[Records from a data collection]
==*==

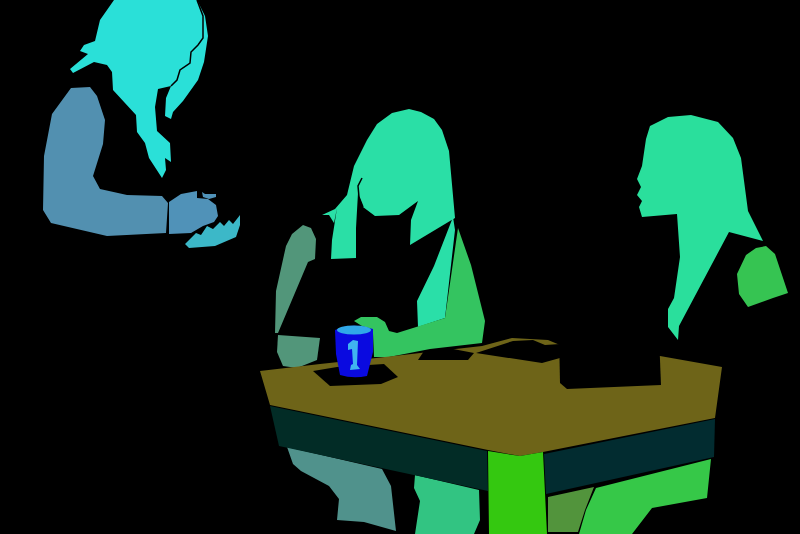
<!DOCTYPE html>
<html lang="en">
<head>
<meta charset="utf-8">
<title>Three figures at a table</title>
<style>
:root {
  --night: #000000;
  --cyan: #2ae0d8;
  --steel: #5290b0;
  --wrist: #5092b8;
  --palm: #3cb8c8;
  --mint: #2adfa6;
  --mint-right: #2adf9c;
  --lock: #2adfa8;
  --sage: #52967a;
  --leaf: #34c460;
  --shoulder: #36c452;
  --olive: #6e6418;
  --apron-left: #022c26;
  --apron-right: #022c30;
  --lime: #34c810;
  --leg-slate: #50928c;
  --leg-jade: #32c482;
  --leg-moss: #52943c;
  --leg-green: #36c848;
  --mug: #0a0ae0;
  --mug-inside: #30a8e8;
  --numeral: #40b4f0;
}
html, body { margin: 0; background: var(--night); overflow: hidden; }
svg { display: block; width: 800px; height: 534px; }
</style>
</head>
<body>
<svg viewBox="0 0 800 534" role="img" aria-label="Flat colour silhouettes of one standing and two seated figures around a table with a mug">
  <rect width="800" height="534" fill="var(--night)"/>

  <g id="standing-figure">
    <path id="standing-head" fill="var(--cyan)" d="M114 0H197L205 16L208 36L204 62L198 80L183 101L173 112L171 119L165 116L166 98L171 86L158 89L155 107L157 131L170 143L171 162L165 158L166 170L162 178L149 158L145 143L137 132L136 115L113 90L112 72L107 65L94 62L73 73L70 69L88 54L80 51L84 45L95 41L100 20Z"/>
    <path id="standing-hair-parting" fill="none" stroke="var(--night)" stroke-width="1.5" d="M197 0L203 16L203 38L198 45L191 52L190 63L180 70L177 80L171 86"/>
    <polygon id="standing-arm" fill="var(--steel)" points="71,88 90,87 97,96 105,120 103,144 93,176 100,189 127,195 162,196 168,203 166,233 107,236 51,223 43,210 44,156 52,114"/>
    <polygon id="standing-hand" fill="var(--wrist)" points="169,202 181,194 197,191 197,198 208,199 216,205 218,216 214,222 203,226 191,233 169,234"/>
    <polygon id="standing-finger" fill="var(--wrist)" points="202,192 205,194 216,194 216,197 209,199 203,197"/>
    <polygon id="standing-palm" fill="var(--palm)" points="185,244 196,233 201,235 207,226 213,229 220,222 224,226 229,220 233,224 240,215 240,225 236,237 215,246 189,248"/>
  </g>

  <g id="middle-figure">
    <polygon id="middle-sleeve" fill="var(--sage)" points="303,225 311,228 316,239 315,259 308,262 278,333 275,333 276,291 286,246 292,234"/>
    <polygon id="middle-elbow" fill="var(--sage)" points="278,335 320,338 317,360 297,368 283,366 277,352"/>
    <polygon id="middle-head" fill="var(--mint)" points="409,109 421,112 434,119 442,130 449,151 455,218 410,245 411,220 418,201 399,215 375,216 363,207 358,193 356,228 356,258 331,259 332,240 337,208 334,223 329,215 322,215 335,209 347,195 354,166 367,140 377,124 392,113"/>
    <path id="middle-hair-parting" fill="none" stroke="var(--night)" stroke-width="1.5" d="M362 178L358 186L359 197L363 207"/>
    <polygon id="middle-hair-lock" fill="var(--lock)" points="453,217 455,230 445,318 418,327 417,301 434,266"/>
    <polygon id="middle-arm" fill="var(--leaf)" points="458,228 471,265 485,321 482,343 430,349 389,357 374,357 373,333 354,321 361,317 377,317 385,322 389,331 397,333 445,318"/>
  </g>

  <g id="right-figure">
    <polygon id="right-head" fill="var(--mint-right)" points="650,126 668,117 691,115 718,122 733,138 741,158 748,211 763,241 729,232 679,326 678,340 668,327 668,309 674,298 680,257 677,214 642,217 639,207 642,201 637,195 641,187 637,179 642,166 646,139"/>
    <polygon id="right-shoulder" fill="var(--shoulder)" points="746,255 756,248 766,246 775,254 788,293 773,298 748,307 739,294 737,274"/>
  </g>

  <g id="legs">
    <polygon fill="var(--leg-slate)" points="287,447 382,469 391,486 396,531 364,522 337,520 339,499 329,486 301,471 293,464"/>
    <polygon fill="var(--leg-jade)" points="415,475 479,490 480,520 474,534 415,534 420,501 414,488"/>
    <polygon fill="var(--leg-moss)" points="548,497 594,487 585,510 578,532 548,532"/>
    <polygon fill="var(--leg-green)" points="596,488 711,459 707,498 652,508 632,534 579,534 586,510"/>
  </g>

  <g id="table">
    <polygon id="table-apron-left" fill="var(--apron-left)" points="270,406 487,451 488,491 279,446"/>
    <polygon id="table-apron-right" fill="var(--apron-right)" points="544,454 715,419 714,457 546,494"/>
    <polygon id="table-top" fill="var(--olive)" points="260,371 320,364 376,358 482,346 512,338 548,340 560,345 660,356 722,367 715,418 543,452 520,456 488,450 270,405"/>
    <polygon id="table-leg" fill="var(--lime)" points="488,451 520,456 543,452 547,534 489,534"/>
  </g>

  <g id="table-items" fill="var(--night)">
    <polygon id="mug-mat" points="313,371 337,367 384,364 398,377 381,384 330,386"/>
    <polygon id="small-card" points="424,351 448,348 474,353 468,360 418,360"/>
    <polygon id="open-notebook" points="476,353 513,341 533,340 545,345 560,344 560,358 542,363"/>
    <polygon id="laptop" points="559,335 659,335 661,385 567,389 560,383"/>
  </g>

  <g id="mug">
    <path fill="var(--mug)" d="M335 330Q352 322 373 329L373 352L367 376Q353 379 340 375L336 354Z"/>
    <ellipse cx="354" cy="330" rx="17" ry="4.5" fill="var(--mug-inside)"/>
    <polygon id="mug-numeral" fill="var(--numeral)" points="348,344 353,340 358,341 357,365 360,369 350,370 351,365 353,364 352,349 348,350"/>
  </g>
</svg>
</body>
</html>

==*==

About this exercise:
A verbatim copy of the data, pictures removed, is the expected result.

Answer box:
<!DOCTYPE html>
<html lang="en">
<head>
<meta charset="utf-8">
<title>Three figures at a table</title>
<style>
:root {
  --night: #000000;
  --cyan: #2ae0d8;
  --steel: #5290b0;
  --wrist: #5092b8;
  --palm: #3cb8c8;
  --mint: #2adfa6;
  --mint-right: #2adf9c;
  --lock: #2adfa8;
  --sage: #52967a;
  --leaf: #34c460;
  --shoulder: #36c452;
  --olive: #6e6418;
  --apron-left: #022c26;
  --apron-right: #022c30;
  --lime: #34c810;
  --leg-slate: #50928c;
  --leg-jade: #32c482;
  --leg-moss: #52943c;
  --leg-green: #36c848;
  --mug: #0a0ae0;
  --mug-inside: #30a8e8;
  --numeral: #40b4f0;
}
html, body { margin: 0; background: var(--night); overflow: hidden; }
svg { display: block; width: 800px; height: 534px; }
</style>
</head>
<body>
<svg viewBox="0 0 800 534" role="img" aria-label="Flat colour silhouettes of one standing and two seated figures around a table with a mug">
  <rect width="800" height="534" fill="var(--night)"/>

  <g id="standing-figure">
    <path id="standing-head" fill="var(--cyan)" d="M114 0H197L205 16L208 36L204 62L198 80L183 101L173 112L171 119L165 116L166 98L171 86L158 89L155 107L157 131L170 143L171 162L165 158L166 170L162 178L149 158L145 143L137 132L136 115L113 90L112 72L107 65L94 62L73 73L70 69L88 54L80 51L84 45L95 41L100 20Z"/>
    <path id="standing-hair-parting" fill="none" stroke="var(--night)" stroke-width="1.5" d="M197 0L203 16L203 38L198 45L191 52L190 63L180 70L177 80L171 86"/>
    <polygon id="standing-arm" fill="var(--steel)" points="71,88 90,87 97,96 105,120 103,144 93,176 100,189 127,195 162,196 168,203 166,233 107,236 51,223 43,210 44,156 52,114"/>
    <polygon id="standing-hand" fill="var(--wrist)" points="169,202 181,194 197,191 197,198 208,199 216,205 218,216 214,222 203,226 191,233 169,234"/>
    <polygon id="standing-finger" fill="var(--wrist)" points="202,192 205,194 216,194 216,197 209,199 203,197"/>
    <polygon id="standing-palm" fill="var(--palm)" points="185,244 196,233 201,235 207,226 213,229 220,222 224,226 229,220 233,224 240,215 240,225 236,237 215,246 189,248"/>
  </g>

  <g id="middle-figure">
    <polygon id="middle-sleeve" fill="var(--sage)" points="303,225 311,228 316,239 315,259 308,262 278,333 275,333 276,291 286,246 292,234"/>
    <polygon id="middle-elbow" fill="var(--sage)" points="278,335 320,338 317,360 297,368 283,366 277,352"/>
    <polygon id="middle-head" fill="var(--mint)" points="409,109 421,112 434,119 442,130 449,151 455,218 410,245 411,220 418,201 399,215 375,216 363,207 358,193 356,228 356,258 331,259 332,240 337,208 334,223 329,215 322,215 335,209 347,195 354,166 367,140 377,124 392,113"/>
    <path id="middle-hair-parting" fill="none" stroke="var(--night)" stroke-width="1.5" d="M362 178L358 186L359 197L363 207"/>
    <polygon id="middle-hair-lock" fill="var(--lock)" points="453,217 455,230 445,318 418,327 417,301 434,266"/>
    <polygon id="middle-arm" fill="var(--leaf)" points="458,228 471,265 485,321 482,343 430,349 389,357 374,357 373,333 354,321 361,317 377,317 385,322 389,331 397,333 445,318"/>
  </g>

  <g id="right-figure">
    <polygon id="right-head" fill="var(--mint-right)" points="650,126 668,117 691,115 718,122 733,138 741,158 748,211 763,241 729,232 679,326 678,340 668,327 668,309 674,298 680,257 677,214 642,217 639,207 642,201 637,195 641,187 637,179 642,166 646,139"/>
    <polygon id="right-shoulder" fill="var(--shoulder)" points="746,255 756,248 766,246 775,254 788,293 773,298 748,307 739,294 737,274"/>
  </g>

  <g id="legs">
    <polygon fill="var(--leg-slate)" points="287,447 382,469 391,486 396,531 364,522 337,520 339,499 329,486 301,471 293,464"/>
    <polygon fill="var(--leg-jade)" points="415,475 479,490 480,520 474,534 415,534 420,501 414,488"/>
    <polygon fill="var(--leg-moss)" points="548,497 594,487 585,510 578,532 548,532"/>
    <polygon fill="var(--leg-green)" points="596,488 711,459 707,498 652,508 632,534 579,534 586,510"/>
  </g>

  <g id="table">
    <polygon id="table-apron-left" fill="var(--apron-left)" points="270,406 487,451 488,491 279,446"/>
    <polygon id="table-apron-right" fill="var(--apron-right)" points="544,454 715,419 714,457 546,494"/>
    <polygon id="table-top" fill="var(--olive)" points="260,371 320,364 376,358 482,346 512,338 548,340 560,345 660,356 722,367 715,418 543,452 520,456 488,450 270,405"/>
    <polygon id="table-leg" fill="var(--lime)" points="488,451 520,456 543,452 547,534 489,534"/>
  </g>

  <g id="table-items" fill="var(--night)">
    <polygon id="mug-mat" points="313,371 337,367 384,364 398,377 381,384 330,386"/>
    <polygon id="small-card" points="424,351 448,348 474,353 468,360 418,360"/>
    <polygon id="open-notebook" points="476,353 513,341 533,340 545,345 560,344 560,358 542,363"/>
    <polygon id="laptop" points="559,335 659,335 661,385 567,389 560,383"/>
  </g>

  <g id="mug">
    <path fill="var(--mug)" d="M335 330Q352 322 373 329L373 352L367 376Q353 379 340 375L336 354Z"/>
    <ellipse cx="354" cy="330" rx="17" ry="4.5" fill="var(--mug-inside)"/>
    <polygon id="mug-numeral" fill="var(--numeral)" points="348,344 353,340 358,341 357,365 360,369 350,370 351,365 353,364 352,349 348,350"/>
  </g>
</svg>
</body>
</html>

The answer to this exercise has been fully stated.